- **Required action**:
Using the data below, return all lines in which "length" appears.

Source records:
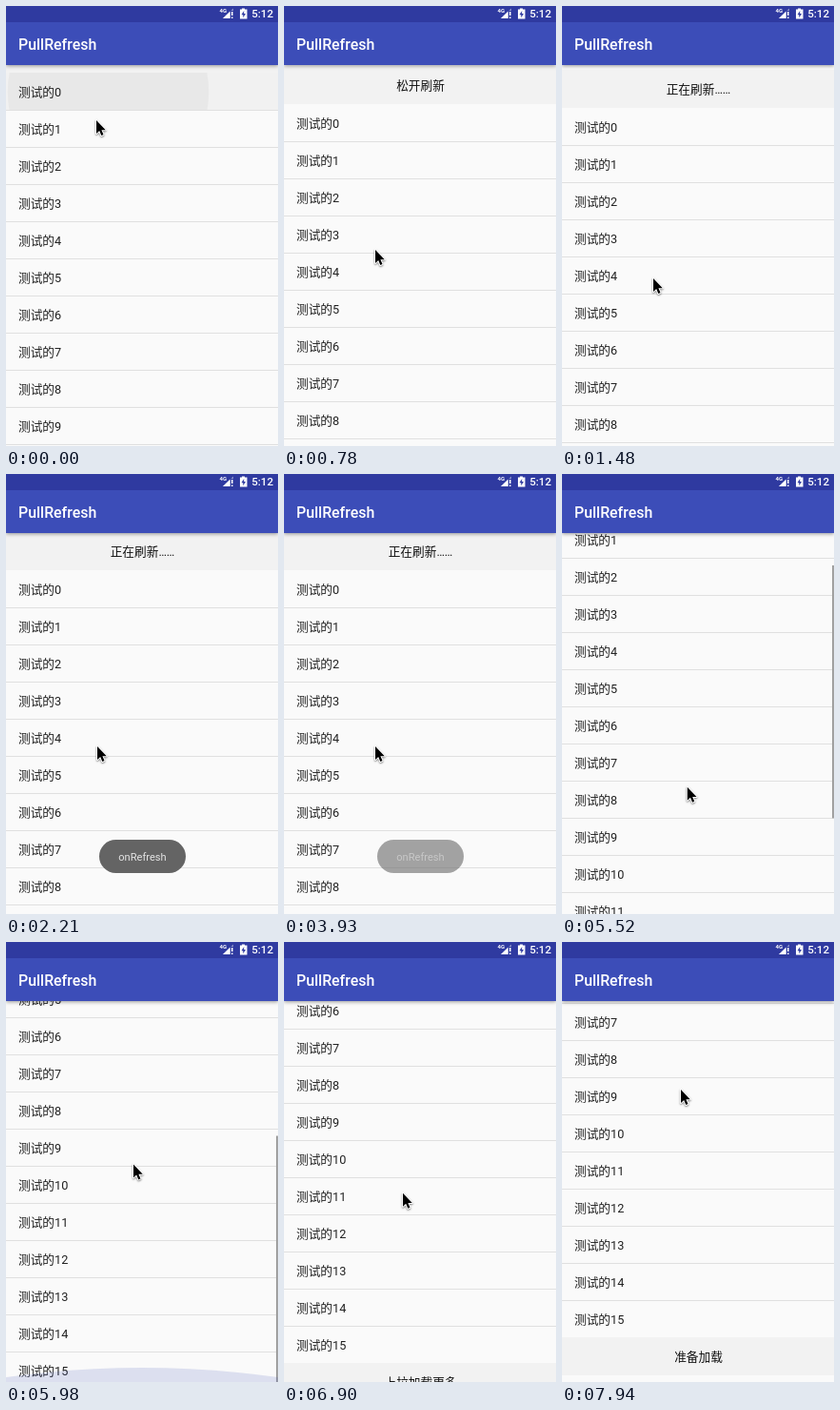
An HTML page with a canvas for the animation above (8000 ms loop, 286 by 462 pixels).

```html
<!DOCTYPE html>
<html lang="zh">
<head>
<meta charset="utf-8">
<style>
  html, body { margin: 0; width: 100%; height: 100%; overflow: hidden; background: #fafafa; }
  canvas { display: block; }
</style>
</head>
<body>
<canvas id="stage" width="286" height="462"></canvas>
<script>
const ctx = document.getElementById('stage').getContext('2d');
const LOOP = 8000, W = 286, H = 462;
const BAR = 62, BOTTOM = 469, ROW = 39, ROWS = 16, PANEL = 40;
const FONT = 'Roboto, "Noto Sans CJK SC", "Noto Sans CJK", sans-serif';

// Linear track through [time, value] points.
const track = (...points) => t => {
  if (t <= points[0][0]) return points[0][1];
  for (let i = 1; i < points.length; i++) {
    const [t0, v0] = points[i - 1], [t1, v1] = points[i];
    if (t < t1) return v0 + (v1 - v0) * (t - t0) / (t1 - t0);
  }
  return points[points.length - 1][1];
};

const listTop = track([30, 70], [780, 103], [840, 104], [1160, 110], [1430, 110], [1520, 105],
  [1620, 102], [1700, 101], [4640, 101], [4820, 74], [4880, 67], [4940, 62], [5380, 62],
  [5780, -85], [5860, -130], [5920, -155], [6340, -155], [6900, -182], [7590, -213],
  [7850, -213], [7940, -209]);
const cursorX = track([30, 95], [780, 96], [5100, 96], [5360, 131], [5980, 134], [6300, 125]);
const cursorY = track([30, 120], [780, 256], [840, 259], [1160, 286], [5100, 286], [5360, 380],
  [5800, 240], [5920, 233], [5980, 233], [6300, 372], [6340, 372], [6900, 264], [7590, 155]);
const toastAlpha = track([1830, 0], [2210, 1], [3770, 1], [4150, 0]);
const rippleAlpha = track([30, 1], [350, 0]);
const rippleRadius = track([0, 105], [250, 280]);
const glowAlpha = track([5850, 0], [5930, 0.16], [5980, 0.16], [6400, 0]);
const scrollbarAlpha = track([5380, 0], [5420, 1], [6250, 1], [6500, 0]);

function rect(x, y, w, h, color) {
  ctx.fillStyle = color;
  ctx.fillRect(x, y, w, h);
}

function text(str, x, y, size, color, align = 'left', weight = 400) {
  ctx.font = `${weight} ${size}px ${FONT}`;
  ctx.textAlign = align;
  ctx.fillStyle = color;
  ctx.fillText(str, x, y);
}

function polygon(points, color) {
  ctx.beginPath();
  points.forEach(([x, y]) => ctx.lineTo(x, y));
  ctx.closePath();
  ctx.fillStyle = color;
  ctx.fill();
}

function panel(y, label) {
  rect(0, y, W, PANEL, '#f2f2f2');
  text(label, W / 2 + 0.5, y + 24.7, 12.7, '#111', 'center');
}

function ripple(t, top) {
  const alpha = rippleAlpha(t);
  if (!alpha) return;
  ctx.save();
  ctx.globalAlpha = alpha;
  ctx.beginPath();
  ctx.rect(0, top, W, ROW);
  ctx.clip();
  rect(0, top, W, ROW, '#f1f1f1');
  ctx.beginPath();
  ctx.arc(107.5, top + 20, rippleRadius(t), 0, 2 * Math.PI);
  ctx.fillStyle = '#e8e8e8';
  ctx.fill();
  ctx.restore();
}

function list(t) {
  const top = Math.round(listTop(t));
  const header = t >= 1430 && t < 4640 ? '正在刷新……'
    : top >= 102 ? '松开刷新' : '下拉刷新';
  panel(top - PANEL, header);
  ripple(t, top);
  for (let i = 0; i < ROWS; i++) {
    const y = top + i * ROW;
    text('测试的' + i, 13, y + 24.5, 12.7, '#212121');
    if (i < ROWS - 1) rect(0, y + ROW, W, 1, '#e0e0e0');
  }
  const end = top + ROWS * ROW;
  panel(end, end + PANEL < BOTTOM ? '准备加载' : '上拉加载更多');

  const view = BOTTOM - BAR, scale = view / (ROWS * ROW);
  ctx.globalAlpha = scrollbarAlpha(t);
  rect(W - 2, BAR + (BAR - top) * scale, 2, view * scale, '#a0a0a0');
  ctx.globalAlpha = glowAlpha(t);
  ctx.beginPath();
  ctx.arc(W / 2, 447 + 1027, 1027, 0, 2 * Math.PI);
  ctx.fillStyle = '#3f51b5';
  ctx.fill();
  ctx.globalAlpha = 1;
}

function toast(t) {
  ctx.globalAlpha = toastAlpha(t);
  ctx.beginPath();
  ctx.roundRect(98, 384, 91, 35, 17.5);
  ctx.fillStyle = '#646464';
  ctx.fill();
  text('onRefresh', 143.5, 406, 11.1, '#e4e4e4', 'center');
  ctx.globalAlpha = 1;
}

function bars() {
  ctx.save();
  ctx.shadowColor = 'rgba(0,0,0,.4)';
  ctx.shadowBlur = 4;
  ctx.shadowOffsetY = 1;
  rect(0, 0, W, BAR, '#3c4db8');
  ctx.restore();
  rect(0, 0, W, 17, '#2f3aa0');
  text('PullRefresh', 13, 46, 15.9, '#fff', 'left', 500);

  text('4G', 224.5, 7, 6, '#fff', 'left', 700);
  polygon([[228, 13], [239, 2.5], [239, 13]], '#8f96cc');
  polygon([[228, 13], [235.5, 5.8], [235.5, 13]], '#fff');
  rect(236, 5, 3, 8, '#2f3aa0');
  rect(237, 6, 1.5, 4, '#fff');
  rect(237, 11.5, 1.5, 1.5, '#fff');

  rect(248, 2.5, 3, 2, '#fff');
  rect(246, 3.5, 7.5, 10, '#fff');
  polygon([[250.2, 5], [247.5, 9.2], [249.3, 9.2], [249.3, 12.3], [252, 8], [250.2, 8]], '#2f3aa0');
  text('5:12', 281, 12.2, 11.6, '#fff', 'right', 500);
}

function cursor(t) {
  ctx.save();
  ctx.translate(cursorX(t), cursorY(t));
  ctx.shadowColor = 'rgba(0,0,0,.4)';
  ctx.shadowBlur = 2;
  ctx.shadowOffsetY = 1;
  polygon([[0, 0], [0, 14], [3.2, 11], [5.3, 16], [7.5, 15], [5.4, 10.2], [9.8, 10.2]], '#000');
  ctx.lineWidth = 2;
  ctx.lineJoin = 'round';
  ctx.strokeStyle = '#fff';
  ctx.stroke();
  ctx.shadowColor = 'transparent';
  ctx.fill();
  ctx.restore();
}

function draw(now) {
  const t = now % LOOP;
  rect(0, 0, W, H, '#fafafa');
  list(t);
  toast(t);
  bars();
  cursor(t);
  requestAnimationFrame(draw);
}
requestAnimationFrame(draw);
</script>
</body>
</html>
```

- **Expected answer**:
  for (let i = 1; i < points.length; i++) {
  return points[points.length - 1][1];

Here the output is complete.